## [DATA FOR PROCESSING]
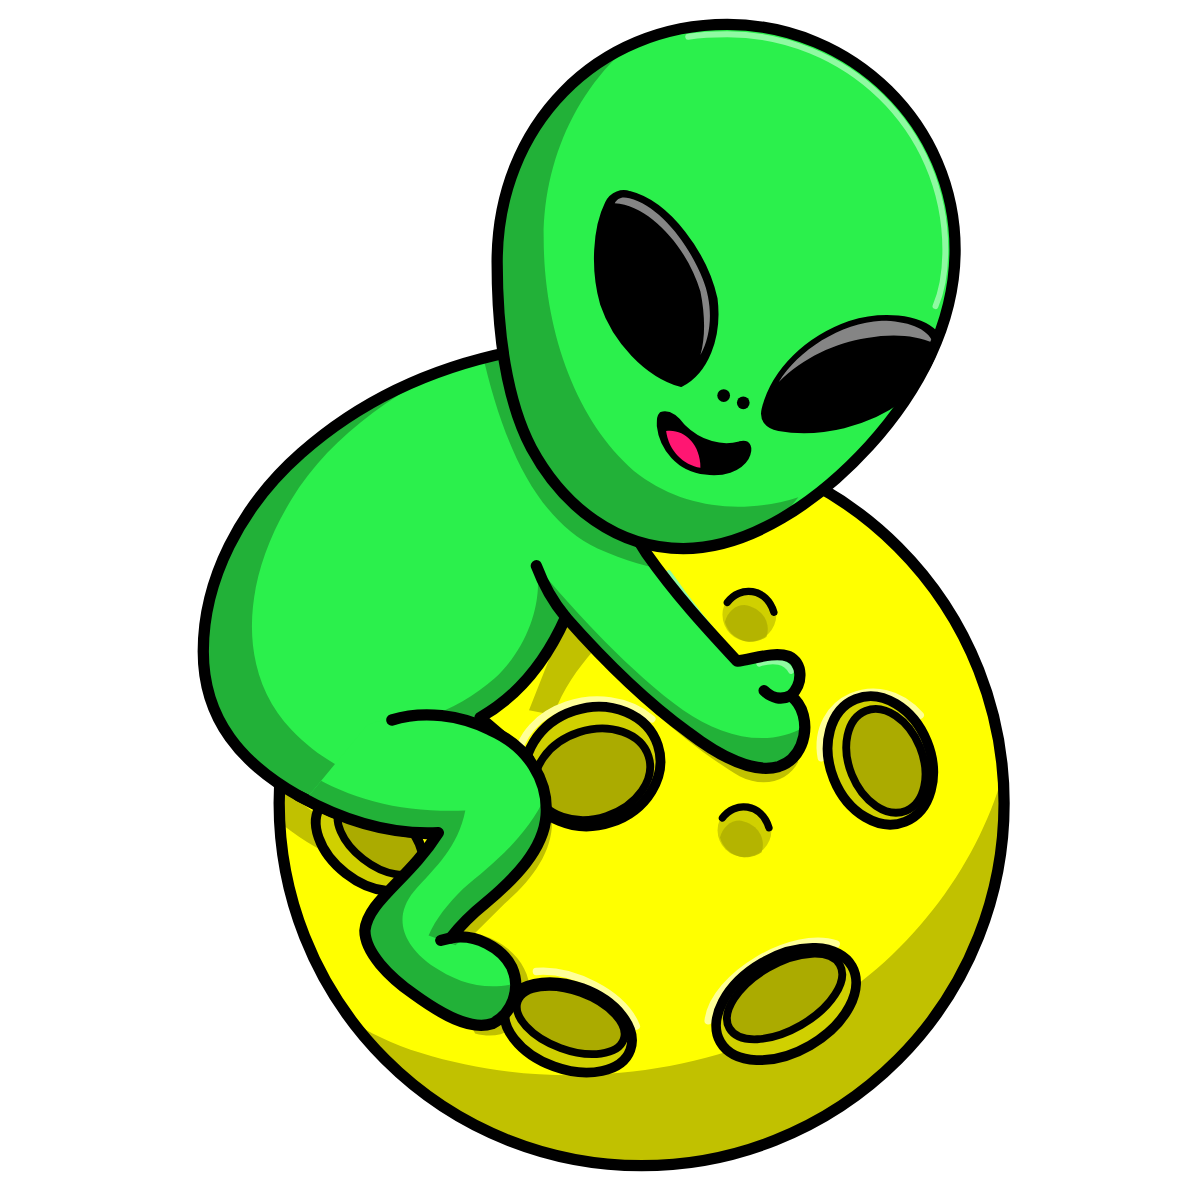
<!DOCTYPE html>
<html lang="en">
<head>
<meta charset="utf-8">
<title>Alien hugging the moon</title>
<style>
:root{--paper:#fff;--ink:#000;--skin:#2bf04c;--skin-shade:#22b138;--skin-light:#8ffaa2;--moon:#ffff00;--moon-shade:#c1c100;--moon-light:#ffff99;--crater:#abab00;--crater-wall:#d0d000;--eye-shine:#858585;--tongue:#ff1672}
html,body{margin:0;width:1200px;height:1200px;overflow:hidden;background:var(--paper)}
svg{display:block;width:1200px;height:1200px}
.outline{fill:none;stroke:var(--ink);stroke-width:4.6;stroke-linecap:round;stroke-linejoin:round}
.skin{fill:var(--skin)}
.skin-shade{fill:var(--skin-shade)}
.skin-light{fill:none;stroke:var(--skin-light);stroke-width:2.4;stroke-linecap:round}
.moon{fill:var(--moon)}
.moon-shade{fill:var(--moon-shade)}
.glow{fill:none;stroke:var(--moon-light);stroke-width:3;stroke-linecap:round}
.rim{fill:var(--crater-wall);stroke:var(--ink);stroke-width:4}
.floor{fill:var(--crater);stroke:var(--ink);stroke-width:3.2}
.pit{fill:var(--crater-wall)}
.ink{fill:var(--ink)}
.shine{fill:var(--eye-shine)}
.tongue{fill:var(--tongue)}
</style>
</head>
<body>
<svg viewBox="0 0 490 490" role="img" aria-label="Green cartoon alien hugging a yellow moon">
<defs>
  <circle id="moon-shape" cx="262" cy="328" r="148"/>
  <path id="head-shape" d="M297 10C348 10 390 51 390 102C390 132 375 160 355 182C334 205 306 224 279 224C252 224 230 207 217 183C207 164 203 136 203 107C203 51 244 10 297 10Z"/>
  <path id="torso-shape" d="M212 143C180 149 149 162 123 185C98 207 83 237 83 266C83 294 99 312 122 325C140 335 160 340 182 341L216 310L196 293C212 284 223 270 231 252C246 269 263 286 281 299C294 309 308 316 318 313C327 310 330 300 328 292C327 288 325 286 323 284C328 279 328 271 322 268C316 266 308 269 301 270C288 256 276 243 264 226Z"/>
  <path id="leg-shape" d="M150 296C166 290 185 291 200 298C216 305 224 319 223 333C222 347 210 359 198 369C193 373 188 378 184 383C194 381 205 387 209 395C213 404 209 414 201 418C192 421 180 414 169 406C159 399 149 389 149 380C150 368 166 360 178 341C160 342 143 337 126 325Z"/>
  <path id="left-eye-shape" d="M257 79C273 83 288 104 292 122C294 138 288 152 278 157C264 153 251 139 246 124C242 110 243 93 248 83C250 79 254 78 257 79Z"/>
  <path id="right-eye-shape" d="M312 167C316 151 330 138 347 132C360 128 375 129 382 136C384 143 378 154 368 163C355 173 335 178 318 175C313 174 311 171 312 167Z"/>
  <path id="mouth-shape" d="M270 169C273 168 276 170 279 174C286 181 295 183 302 181C306 180 307 183 305 187C302 192 295 194 288 193C277 192 270 183 269 174C269 171 269 170 270 169Z"/>
  <g id="pit-shape">
    <circle class="pit" r="11"/>
    <path d="M-10 3A11 11 0 0 0 7 9C9 3 5-3-2-4C-6-4-9-1-10 3Z" fill="var(--crater)" opacity=".75"/>
    <path d="M-9-5C-4-12 7-11 10-1" fill="none" stroke="var(--ink)" stroke-width="3" stroke-linecap="round"/>
  </g>
  <clipPath id="in-moon"><use href="#moon-shape"/></clipPath>
  <clipPath id="in-head"><use href="#head-shape"/></clipPath>
  <clipPath id="in-torso"><use href="#torso-shape"/></clipPath>
  <clipPath id="in-leg"><use href="#leg-shape"/></clipPath>
  <clipPath id="in-left-eye"><use href="#left-eye-shape"/></clipPath>
  <clipPath id="in-right-eye"><use href="#right-eye-shape"/></clipPath>
  <clipPath id="in-mouth"><use href="#mouth-shape"/></clipPath>
</defs>

<g id="moon">
  <use href="#moon-shape" class="moon"/>
  <g clip-path="url(#in-moon)">
    <path class="moon-shade" d="M412 306C404 346 376 388 334 413C287 441 223 446 172 430C152 424 138 414 126 404L150 490H420Z"/>
    <g class="moon-shade" id="contact-shadows">
      <path d="M231 252L216 290L226 292C230 281 236 273 242 266C258 284 282 305 302 317C312 322 322 319 326 311L300 300Z"/>
      <path d="M222 322C231 340 221 356 206 369L194 381C210 385 218 397 216 408C213 420 205 425 194 422L180 395Z"/>
      <path d="M112 318C130 336 150 346 174 348L166 360C146 356 126 346 112 334Z"/>
    </g>
  </g>
  <g id="craters">
    <g transform="translate(242 313) rotate(-18)">
      <path class="glow" d="M-29-11C-21-32 15-33 29-11"/>
      <ellipse class="rim" rx="28" ry="24"/>
      <ellipse class="floor" cx="-1" cy="3" rx="24" ry="18"/>
    </g>
    <g transform="translate(359.500 310.500) rotate(-22)">
      <path class="glow" d="M-22-10C-17-34 14-35 22-11"/>
      <ellipse class="rim" rx="20.500" ry="27"/>
      <ellipse class="floor" cx="2" cy="1" rx="15" ry="22"/>
    </g>
    <g transform="translate(321 410) rotate(-30)">
      <path class="glow" d="M-31-10C-20-25 18-25 30-11"/>
      <ellipse class="rim" rx="31" ry="19.500"/>
      <ellipse class="floor" cx="1" cy="-3" rx="26" ry="13.500"/>
    </g>
    <g transform="translate(232 419.500) rotate(20)">
      <path class="glow" d="M-20-17C-7-23 16-21 26-10"/>
      <ellipse class="rim" rx="27" ry="17"/>
      <ellipse class="floor" cx="0" cy="-3" rx="23" ry="12"/>
    </g>
    <g transform="translate(151 344) rotate(38)">
      <ellipse class="rim" rx="25" ry="16"/>
      <ellipse class="floor" cx="2" cy="-4" rx="20" ry="11"/>
    </g>
    <use href="#pit-shape" x="306" y="251"/>
    <use href="#pit-shape" x="304" y="339"/>
  </g>
  <use href="#moon-shape" class="outline"/>
</g>

<g id="alien">
  <g id="torso-and-arm">
    <use href="#torso-shape" class="skin"/>
    <g clip-path="url(#in-torso)">
      <path class="skin-shade" d="M205 140C172 153 137 174 119 204C98 238 97 275 119 298C136 316 160 324 190 327L185 350L70 330L70 210L150 140Z"/>
      <path class="skin-shade" d="M196 140C204 177 217 211 244 224C255 229 266 232 274 233L264 216L220 140Z"/>
      <path class="skin-shade" d="M219 231C222 246 215 265 202 277C194 284 184 290 174 293L200 300L232 254Z"/>
      <path class="skin-shade" d="M219 231C235 250 258 275 279 290C295 301 314 306 330 296L330 320L290 318L228 252Z"/>
    </g>
    <path class="skin-light" d="M273 234C282 247 291 258 300 268M310 271C316 269 321 270 323 274"/>
    <use href="#torso-shape" class="outline"/>
    <path class="outline" d="M231 252C226 246 222 239 219 231M323 284C319 286 315 285 312 282"/>
  </g>
  <g id="leg">
    <use href="#leg-shape" class="skin"/>
    <g clip-path="url(#in-leg)">
      <path class="skin-shade" d="M120 312C140 326 162 332 190 331C187 346 178 354 169 364C160 375 165 386 176 394C188 402 199 405 213 401L208 426L140 406L140 350L110 320Z"/>
      <path class="skin-shade" d="M226 318C217 341 202 352 189 363C183 369 178 375 175 382L186 386L230 345Z"/>
    </g>
    <path class="outline" d="M160 294C173 290 188 292 200 298C216 305 224 319 223 333C222 347 210 359 198 369C193 373 188 378 184 383C194 381 205 387 209 395C213 404 209 414 201 418C192 421 180 414 169 406C159 399 149 389 149 380C150 368 167 359 179 340C160 341 140 335 122 325"/>
    <path class="outline" d="M184 383L180 384"/>
  </g>
  <g id="head">
    <use href="#head-shape" class="skin"/>
    <g clip-path="url(#in-head)">
      <path class="skin-shade" d="M272 8C240 26 222 61 222 97C222 136 236 174 261 194C280 208 304 210 326 203L300 235L215 215L190 100L220 20Z"/>
      <path class="skin-light" d="M297 14C345 14 386 52 386 102C386 110 385 118 382 125M281 15C288 14 293 14 297 14"/>
    </g>
    <g id="left-eye">
      <use href="#left-eye-shape" class="ink"/>
      <path class="shine" clip-path="url(#in-left-eye)" d="M251 83C266 84 281 102 286 119C288 129 288 138 286 145C291 136 291 124 287 114C281 99 269 84 257 81C254 80 252 81 251 83Z"/>
      <use href="#left-eye-shape" class="outline" style="stroke-width:2"/>
    </g>
    <g id="right-eye">
      <use href="#right-eye-shape" class="ink"/>
      <path class="shine" clip-path="url(#in-right-eye)" d="M318 156C328 146 341 140 354 138C365 136 374 137 381 140C379 134 370 131 360 131C343 132 326 143 318 156Z"/>
      <use href="#right-eye-shape" class="outline" style="stroke-width:2"/>
    </g>
    <g id="nostrils" class="ink">
      <circle cx="295.500" cy="161.500" r="2.600"/>
      <circle cx="303.500" cy="164.500" r="2.600"/>
    </g>
    <g id="mouth">
      <use href="#mouth-shape" class="ink"/>
      <path class="tongue" clip-path="url(#in-mouth)" d="M272 176C279 175 286 181 286 191C279 190 273 184 272 176Z"/>
      <use href="#mouth-shape" class="outline" style="stroke-width:1.600"/>
    </g>
    <use href="#head-shape" class="outline"/>
  </g>
</g>
</svg>
</body>
</html>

## [PROBLEM DETAILS]
Show every line from the listing that contains "transform".

## [SOLUTION FOR THIS EXERCISE]
    <g transform="translate(242 313) rotate(-18)">
    <g transform="translate(359.500 310.500) rotate(-22)">
    <g transform="translate(321 410) rotate(-30)">
    <g transform="translate(232 419.500) rotate(20)">
    <g transform="translate(151 344) rotate(38)">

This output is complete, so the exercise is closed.